15
comment The difference between these 4 breaking Cipher techniques?
@Reid Done, thanks :)
Feb
15
revised The difference between these 4 breaking Cipher techniques?
rearranged attack models
Feb
10
comment Is there a standard way to extend the output of a hash?
What does OP use for secret? A hash function isn't a PRF. What billpg wants is a construction which takes the fixed-length output of the hash function and stretches it without any secret data (for instance, the variable-length processing Skein uses, which basically runs the Threefish cipher in counter mode using the hash output as a key). One could always use a constant value for secret, but then it's hardly standard.
Feb
10
comment What does the notation $1^n$ stand for?
possible duplicate of What does the expression $1^n$ mean as a function argument? and also of What do $0^n$ and $1^n$ mean in cryptography?
Feb
8
answered Hashing a uuidv4 + time to create a unique id
Feb
7
comment Encrypting a payload for transmission over HTTP. AES256 with PBKDF2
@ndsc Take a look here: security.stackexchange.com/questions/3959/…. Thomas Pornin recommended 20000 rounds as a minimum estimate and that was in 2011, computational power has increased quite a bit since then. PBKDF2 will eventually fall behind on the power curve since it is easily parallelizable, but until bcrypt, scrypt and the likes get better support and become a bit more mainstream it's the most reliable. You have nothing to worry about, though, it was just a side note that your iteration count could be a bit higher, not a weakness.

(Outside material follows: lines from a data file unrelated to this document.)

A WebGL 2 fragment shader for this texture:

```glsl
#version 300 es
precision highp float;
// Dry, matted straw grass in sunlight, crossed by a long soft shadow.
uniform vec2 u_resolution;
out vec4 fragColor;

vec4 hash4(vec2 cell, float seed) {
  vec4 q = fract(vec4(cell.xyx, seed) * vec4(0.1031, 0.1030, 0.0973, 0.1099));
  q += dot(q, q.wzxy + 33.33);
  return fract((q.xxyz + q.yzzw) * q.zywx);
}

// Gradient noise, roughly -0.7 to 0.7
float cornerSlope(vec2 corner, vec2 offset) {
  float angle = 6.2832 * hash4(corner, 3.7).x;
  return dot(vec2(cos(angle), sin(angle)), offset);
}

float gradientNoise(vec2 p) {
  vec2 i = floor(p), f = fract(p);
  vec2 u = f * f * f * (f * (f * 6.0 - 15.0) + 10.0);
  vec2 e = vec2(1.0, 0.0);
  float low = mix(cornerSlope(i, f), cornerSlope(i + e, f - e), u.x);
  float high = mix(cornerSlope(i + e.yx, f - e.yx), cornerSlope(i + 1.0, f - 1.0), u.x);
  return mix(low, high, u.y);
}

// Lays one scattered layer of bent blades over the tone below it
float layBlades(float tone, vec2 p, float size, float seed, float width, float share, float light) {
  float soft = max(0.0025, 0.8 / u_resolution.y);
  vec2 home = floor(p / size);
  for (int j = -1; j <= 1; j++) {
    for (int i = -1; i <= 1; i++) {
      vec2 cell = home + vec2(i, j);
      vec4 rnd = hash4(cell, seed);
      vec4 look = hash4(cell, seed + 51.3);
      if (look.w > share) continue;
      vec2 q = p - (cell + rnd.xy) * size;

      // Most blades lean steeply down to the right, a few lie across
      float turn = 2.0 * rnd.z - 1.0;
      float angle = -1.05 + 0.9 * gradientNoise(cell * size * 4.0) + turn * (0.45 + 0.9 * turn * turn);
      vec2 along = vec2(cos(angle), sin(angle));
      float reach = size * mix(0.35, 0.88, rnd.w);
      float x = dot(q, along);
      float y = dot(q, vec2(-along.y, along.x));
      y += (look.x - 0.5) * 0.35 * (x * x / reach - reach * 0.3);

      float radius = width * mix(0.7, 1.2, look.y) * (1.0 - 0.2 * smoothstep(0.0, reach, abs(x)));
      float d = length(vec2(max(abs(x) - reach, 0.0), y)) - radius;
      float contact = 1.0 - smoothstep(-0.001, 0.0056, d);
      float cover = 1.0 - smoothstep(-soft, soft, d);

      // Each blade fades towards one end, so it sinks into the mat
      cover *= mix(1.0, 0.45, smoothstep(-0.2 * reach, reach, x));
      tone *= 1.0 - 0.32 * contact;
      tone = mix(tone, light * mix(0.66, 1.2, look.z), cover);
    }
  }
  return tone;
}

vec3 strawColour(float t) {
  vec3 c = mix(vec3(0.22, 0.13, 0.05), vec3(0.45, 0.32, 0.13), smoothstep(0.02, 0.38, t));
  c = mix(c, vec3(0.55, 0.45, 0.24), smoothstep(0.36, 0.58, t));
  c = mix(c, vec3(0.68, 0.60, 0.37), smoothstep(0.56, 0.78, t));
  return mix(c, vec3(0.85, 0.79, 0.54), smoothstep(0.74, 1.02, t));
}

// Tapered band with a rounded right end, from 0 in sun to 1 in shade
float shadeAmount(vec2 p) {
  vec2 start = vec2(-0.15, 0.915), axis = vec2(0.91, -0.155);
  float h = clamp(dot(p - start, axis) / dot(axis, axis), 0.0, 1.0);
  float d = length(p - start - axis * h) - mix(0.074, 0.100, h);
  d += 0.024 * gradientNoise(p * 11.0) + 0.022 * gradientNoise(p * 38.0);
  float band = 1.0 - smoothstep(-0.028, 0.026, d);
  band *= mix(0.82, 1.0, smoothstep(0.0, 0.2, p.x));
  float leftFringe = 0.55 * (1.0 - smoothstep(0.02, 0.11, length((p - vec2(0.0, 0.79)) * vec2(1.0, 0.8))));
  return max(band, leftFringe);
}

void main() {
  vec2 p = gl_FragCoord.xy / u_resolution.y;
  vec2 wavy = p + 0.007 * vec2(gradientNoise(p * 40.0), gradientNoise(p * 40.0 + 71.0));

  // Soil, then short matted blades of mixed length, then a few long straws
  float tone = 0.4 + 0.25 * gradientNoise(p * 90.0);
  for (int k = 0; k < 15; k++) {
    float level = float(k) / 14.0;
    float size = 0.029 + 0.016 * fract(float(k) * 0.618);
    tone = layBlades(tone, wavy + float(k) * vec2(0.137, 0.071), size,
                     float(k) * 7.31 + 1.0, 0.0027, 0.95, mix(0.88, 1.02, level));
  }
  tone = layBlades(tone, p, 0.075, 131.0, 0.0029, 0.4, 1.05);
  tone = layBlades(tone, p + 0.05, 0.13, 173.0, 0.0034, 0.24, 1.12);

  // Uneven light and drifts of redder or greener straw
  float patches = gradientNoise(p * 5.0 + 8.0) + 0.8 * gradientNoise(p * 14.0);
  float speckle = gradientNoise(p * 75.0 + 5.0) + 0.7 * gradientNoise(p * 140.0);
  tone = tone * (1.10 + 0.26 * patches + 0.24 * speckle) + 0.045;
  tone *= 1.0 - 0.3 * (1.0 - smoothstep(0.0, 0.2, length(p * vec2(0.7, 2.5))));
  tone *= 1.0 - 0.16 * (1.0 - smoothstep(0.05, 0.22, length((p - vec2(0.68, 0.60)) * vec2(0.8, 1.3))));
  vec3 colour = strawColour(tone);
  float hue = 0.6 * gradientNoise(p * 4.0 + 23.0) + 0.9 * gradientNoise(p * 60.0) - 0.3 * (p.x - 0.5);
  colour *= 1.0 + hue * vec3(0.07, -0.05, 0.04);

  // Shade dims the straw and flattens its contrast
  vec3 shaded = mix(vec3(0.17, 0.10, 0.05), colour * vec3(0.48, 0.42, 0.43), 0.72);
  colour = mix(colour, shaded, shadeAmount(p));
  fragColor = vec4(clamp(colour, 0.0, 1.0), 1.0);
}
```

Feb
7
comment Encrypting a payload for transmission over HTTP. AES256 with PBKDF2
@ndsc Btw 20000 PBKDF2 iterations are a bit on the low side these days. Recommend at least 50k and 100k if possible.

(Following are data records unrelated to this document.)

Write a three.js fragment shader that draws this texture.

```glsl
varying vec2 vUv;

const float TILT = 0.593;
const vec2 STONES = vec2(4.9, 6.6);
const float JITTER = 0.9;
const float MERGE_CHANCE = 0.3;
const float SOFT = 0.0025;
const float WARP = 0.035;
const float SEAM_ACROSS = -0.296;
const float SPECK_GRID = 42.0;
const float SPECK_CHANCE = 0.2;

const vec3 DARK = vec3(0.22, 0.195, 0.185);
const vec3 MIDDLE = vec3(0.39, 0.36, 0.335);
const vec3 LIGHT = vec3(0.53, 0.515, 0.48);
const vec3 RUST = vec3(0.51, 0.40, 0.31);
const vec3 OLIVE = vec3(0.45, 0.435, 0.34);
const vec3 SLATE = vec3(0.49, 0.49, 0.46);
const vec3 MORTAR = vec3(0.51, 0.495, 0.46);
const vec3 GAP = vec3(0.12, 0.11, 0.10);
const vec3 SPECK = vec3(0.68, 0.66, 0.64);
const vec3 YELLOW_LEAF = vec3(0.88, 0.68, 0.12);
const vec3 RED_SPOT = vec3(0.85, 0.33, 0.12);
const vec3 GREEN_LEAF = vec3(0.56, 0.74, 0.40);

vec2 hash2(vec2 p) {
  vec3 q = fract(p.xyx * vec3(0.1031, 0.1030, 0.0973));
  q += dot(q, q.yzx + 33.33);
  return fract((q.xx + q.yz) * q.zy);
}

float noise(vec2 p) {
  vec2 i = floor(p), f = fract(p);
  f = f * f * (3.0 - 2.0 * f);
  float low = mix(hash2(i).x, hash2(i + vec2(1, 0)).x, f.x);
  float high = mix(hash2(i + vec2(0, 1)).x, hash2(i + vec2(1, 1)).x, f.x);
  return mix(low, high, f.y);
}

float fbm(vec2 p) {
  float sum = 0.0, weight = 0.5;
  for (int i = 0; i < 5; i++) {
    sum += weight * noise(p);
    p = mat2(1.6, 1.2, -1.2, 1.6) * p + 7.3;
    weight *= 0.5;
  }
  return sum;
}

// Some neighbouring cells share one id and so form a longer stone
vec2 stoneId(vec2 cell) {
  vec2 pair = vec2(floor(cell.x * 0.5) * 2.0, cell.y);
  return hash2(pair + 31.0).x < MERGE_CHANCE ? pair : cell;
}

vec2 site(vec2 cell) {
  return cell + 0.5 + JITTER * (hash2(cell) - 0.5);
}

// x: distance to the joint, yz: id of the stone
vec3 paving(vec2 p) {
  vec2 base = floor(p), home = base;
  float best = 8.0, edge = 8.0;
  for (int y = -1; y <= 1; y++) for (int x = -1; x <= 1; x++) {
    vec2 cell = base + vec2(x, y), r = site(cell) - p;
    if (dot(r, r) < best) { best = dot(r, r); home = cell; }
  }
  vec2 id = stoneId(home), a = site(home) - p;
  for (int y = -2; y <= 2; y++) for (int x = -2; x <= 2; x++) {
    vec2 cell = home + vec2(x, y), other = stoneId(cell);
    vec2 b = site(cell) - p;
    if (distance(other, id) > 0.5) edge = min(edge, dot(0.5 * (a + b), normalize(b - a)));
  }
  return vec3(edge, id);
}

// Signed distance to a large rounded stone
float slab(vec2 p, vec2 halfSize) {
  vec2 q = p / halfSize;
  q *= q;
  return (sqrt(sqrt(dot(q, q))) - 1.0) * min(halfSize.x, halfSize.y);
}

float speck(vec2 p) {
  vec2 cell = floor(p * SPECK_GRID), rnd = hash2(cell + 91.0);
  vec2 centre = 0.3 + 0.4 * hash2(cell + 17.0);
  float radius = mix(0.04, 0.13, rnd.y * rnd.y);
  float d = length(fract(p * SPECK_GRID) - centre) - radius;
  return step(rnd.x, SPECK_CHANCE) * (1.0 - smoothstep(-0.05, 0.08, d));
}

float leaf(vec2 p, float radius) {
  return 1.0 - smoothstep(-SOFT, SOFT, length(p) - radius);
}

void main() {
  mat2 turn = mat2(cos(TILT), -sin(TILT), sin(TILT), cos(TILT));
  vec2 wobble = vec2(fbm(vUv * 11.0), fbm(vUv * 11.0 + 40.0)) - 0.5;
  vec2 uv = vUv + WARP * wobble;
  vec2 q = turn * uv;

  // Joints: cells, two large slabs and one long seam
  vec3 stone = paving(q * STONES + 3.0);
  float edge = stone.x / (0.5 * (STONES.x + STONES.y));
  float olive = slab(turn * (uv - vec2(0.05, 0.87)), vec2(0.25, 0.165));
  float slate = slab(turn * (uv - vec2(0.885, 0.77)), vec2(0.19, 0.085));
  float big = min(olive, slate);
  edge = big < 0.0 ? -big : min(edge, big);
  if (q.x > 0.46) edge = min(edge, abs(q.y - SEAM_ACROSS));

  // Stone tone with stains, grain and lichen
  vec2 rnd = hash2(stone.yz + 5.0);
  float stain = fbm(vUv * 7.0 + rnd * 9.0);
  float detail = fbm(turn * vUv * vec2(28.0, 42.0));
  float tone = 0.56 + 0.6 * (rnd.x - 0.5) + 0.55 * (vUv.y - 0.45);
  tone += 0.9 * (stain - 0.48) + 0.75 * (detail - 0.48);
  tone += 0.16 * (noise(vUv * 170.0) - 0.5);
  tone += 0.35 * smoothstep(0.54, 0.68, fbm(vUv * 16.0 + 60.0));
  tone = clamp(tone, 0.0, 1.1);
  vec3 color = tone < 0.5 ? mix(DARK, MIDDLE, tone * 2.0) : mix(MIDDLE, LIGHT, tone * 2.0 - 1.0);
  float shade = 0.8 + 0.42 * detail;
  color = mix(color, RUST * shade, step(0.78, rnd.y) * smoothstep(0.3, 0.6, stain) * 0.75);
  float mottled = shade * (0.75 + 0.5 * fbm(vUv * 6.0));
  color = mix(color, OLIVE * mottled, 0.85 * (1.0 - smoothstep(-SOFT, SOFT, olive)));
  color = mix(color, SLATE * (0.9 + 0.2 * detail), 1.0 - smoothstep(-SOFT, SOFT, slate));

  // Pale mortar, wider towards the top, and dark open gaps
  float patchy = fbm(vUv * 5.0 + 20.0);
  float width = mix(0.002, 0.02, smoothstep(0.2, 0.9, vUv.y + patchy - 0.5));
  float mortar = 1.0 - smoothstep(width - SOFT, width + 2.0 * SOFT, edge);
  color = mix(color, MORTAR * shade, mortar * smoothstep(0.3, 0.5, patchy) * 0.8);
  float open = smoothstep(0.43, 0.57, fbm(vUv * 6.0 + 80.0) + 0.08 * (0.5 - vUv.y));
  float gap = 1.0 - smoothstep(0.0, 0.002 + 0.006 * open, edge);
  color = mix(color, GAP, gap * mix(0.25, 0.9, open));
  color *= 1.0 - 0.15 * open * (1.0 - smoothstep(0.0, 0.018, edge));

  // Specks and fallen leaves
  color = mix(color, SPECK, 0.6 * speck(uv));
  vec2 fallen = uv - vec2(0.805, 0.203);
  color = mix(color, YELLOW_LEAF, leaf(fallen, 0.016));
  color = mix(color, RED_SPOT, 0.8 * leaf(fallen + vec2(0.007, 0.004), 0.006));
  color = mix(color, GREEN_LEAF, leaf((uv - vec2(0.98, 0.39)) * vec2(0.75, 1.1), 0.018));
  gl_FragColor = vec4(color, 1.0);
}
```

Feb
2
comment The difference between these 4 breaking Cipher techniques?
@hakoja Good point about CPA, forgot about that.
Feb
2
revised The difference between these 4 breaking Cipher techniques?
deleted 221 characters in body
Feb
2
answered The difference between these 4 breaking Cipher techniques?
Jan
27
comment How cryptographically secure was the original WW2 Enigma machine, from a modern viewpoint?
Does the question also assume that the workings of the Enigma machine (all versions) are made available to the cryptanalyst, in accordance with Kerckhoffs's principle?
Jan
27
comment How long will my encryption remain private?
@Christian The point I am making is the fact that the bitcoin protocol makes it harder and harder to mine blocks up to a point where it is no longer possible is a form of planned obsolescence, because it is quite possible that in the future, finding even a partial preimage of SHA-256 will become easier than brute force and the protocol will be broken (a rather major problem for a currency). I'm not an expert in bitcoin and do not claim to be, and was only replying to the question about bitcoin being about finding collisions.
Jan
27
comment How long will my encryption remain private?
@Christian Yes, I should have said (and was adding) that only the mining part has planned obsolescence. The transaction part of bitcoin is another story.
Jan
27
comment How long will my encryption remain private?
@AJMansfield No, only partial preimages afaik, such as "the first X bits of the hash must match this bitstring", which cannot be done efficiently as far as we know, hence the proof-of-work aspect of it (collisions do not matter for that part of bitcoin I believe). If a fast preimage attack on SHA-256 were discovered, bitcoin would be utterly broken, which is why it (or at least the proof of work part of it) has planned obsolescence in a few years were all blocks will have been mined - hopefully before SHA-256 is broken enough to matter.
Jan
26
awarded  Yearling
Jan
25
comment How can I find the prime numbers used in RSA?
To answer this question you need to understand what the private key given in the problem means (what do the two numbers stand for). Once you do the answer should be relatively simple.
Jan
25
revised How can I find the prime numbers used in RSA?
reformatted using code tags
Jan
23
comment Question about SHA-2 (and potentially similar hashing algorithms)
If the constants were not constant, you could not use the hash function without keying it, so it would not be a hash function but something else. You can read up on en.wikipedia.org/wiki/Nothing_up_my_sleeve_number